Thursday, July 02, 2009

Medicinal Compound not worth discussing

It was cruel fatalism that kept me away from witnessing the Medicinal Cannabis Private Member's Bill dismissed by Parliament last night. Originally tendered by Nandor Tanczos and adopted by Met Turei, the bill had been pulled out of the Members' ballot a few years ago. It had been postponed here and there, waiting for a receptive quorum in the House to put it to select committee. In the meantime, a fresh crop of Green Party Private Member's Bills have been introduced onto the Order Paper, and it was time to put it to the vote to stop a backlog of bills from scattering the Greens' firepower.

The Medpot Bill didn't have the numbers under Clark's Labour, so it was pretty improbable that it would have had the numbers under Key's Labour-plus led parliament. But still, it's a disappointment. Like superannuation, medicinal cannabis has been thrown into the Too Hard basket once again.

You could be 99 years old and have six weeks left to live, but the NZ Parliament has declared that you still do not have their permission for your GP to prescribe cannabis. This is for your own good, apparently. Let the doctor pump your veins full of heroin or morphine til your head explodes in neurotransmitter lightning storms, but you are not permitted to eat or inhale from the sativa and indica trees under any circumstances.

Any casual reader of this blog knows where I stand on this issue, so I will move this post onto other observations based on the conscience vote for the bill. Although Hansard hasn't posted up the vote yet, and none of the online MSM reported the ayes and noes, a secret squirrel has kindly released the tally onto the blogosphere.

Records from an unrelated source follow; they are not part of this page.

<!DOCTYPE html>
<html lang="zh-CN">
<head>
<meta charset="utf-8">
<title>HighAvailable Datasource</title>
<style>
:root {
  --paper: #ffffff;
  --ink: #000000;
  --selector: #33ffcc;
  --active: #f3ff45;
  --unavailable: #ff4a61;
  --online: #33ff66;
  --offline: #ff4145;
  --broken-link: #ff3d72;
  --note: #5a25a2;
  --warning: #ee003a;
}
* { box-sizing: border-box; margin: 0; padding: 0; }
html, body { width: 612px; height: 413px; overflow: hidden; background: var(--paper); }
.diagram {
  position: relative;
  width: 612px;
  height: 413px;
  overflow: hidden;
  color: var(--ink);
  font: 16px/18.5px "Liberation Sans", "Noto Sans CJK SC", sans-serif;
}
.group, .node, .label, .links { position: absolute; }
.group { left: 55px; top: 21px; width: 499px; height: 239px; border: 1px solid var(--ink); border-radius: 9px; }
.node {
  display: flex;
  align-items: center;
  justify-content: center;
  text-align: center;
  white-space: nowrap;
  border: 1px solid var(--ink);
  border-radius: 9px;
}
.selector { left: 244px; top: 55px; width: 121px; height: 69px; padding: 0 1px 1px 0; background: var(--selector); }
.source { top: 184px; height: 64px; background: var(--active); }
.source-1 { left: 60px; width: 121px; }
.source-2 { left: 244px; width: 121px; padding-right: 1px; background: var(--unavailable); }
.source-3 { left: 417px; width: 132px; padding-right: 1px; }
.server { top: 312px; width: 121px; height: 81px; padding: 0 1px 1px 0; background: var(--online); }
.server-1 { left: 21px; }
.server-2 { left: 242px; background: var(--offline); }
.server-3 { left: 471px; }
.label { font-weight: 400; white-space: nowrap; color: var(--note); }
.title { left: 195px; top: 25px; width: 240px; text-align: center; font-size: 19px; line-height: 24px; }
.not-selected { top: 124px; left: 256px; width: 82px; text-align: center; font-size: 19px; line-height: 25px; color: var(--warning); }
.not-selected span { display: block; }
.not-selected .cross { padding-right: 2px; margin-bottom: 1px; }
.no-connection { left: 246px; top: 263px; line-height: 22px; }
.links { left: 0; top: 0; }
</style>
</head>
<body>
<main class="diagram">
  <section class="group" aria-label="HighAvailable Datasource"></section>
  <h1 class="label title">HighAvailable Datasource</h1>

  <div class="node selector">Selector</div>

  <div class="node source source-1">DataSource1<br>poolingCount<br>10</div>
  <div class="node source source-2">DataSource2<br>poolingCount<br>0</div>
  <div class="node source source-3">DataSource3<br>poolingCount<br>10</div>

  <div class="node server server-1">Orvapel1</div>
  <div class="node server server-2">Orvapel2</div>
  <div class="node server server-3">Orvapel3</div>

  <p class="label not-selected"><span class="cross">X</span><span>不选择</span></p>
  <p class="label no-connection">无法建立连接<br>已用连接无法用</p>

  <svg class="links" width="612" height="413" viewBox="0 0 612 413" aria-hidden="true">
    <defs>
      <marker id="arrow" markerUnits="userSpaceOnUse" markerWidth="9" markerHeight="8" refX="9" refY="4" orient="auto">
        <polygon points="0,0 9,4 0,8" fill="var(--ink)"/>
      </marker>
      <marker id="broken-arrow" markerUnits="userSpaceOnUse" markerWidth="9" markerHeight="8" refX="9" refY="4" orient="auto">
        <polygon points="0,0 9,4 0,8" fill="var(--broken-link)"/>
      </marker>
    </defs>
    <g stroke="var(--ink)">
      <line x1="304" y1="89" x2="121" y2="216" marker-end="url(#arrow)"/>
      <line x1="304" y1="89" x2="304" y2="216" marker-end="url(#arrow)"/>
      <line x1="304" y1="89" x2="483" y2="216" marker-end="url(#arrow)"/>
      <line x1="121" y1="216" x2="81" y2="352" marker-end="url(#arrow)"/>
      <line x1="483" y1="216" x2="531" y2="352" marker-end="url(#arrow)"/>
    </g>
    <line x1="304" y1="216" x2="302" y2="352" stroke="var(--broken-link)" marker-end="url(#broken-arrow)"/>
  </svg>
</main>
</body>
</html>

No Right Turn has transcribed these from the voting sheets (N.B. Darren Hughes is a List MP, not the MP for Otaki.)

The entire National caucus voted against the measure, demonstrating that the Labour-plus varnish on their platform is a very thin gloss indeed. Although Tony Ryall sat through NORML's medpot petition last year, where even the Ministry of Health wonks conveyed a level of acceptance on the matter, the Minister of Health voted No. Herceptin good, cannabis bad. Associate Health Minister Jonathan Coleman's parternalistic warnings about cannabis showed a particularly revealing level of ignorance. It just goes to show that any reform on drug laws will come from Labour, not National.

Not that Labour's support was glowing with enthusiasm. As NatRad's Morning Report quotes Lianne Dalziel during the debate, her excuse was that although she supported the underlying argument, she couldn't abide certain medical conditions such as mental illness and schizophrenia being included in the schedule.

Frankly, that's a very weak argument. Cannabis use can either help or hinder mental symptoms, depending on the individual disposition of the patient. Like SSRIs and the rest of the cornucopia of pharmaceuticals, these things should be monitored by the GP not the MP. Even then, these details could have been worked out in select committee. The MPs would still have two more chances to say No.

Likewise, I'm disappointed with Darren Hughes, Clare Curran and Stuart Nash. The dead wood votes of Goff, Mallard, Cosgrove and Hawkins are understandable, same with the ethnic conservatism of Choudhary, Huo, Sio and Winnie Laban. But I thought those Young Ones would have known better. Fortunately, there's more of a future for Labour in the ones who said Yes.

Of all the Labour Yea-sayers, I must congratulate Annette King for her vote. I was quite annoyed with her last year, when directly after Nandor's valedictory speech she started off on a blahblahblah gangs, blahblahblah drugs speech. While Goff copped out with a No, deputy leader King did the right thing.

Thumbs up to every MP in Act for voting yes, although Roger Douglas' proxy seems to be MIA (or was it abstention?). While Heather Roy had her reservations, at least she and the caucus were prepared to look at it. Unlike Johnathan Coleman, Heather was prepared to look at the science. Hell, even David Garrett voted yes. Perhaps the Three Strikes Bill has humbled him a bit.

Met has said that she will reboot the Bill in the future. With her co-leader clout to back it up, I'm sure we haven't seen the end of this.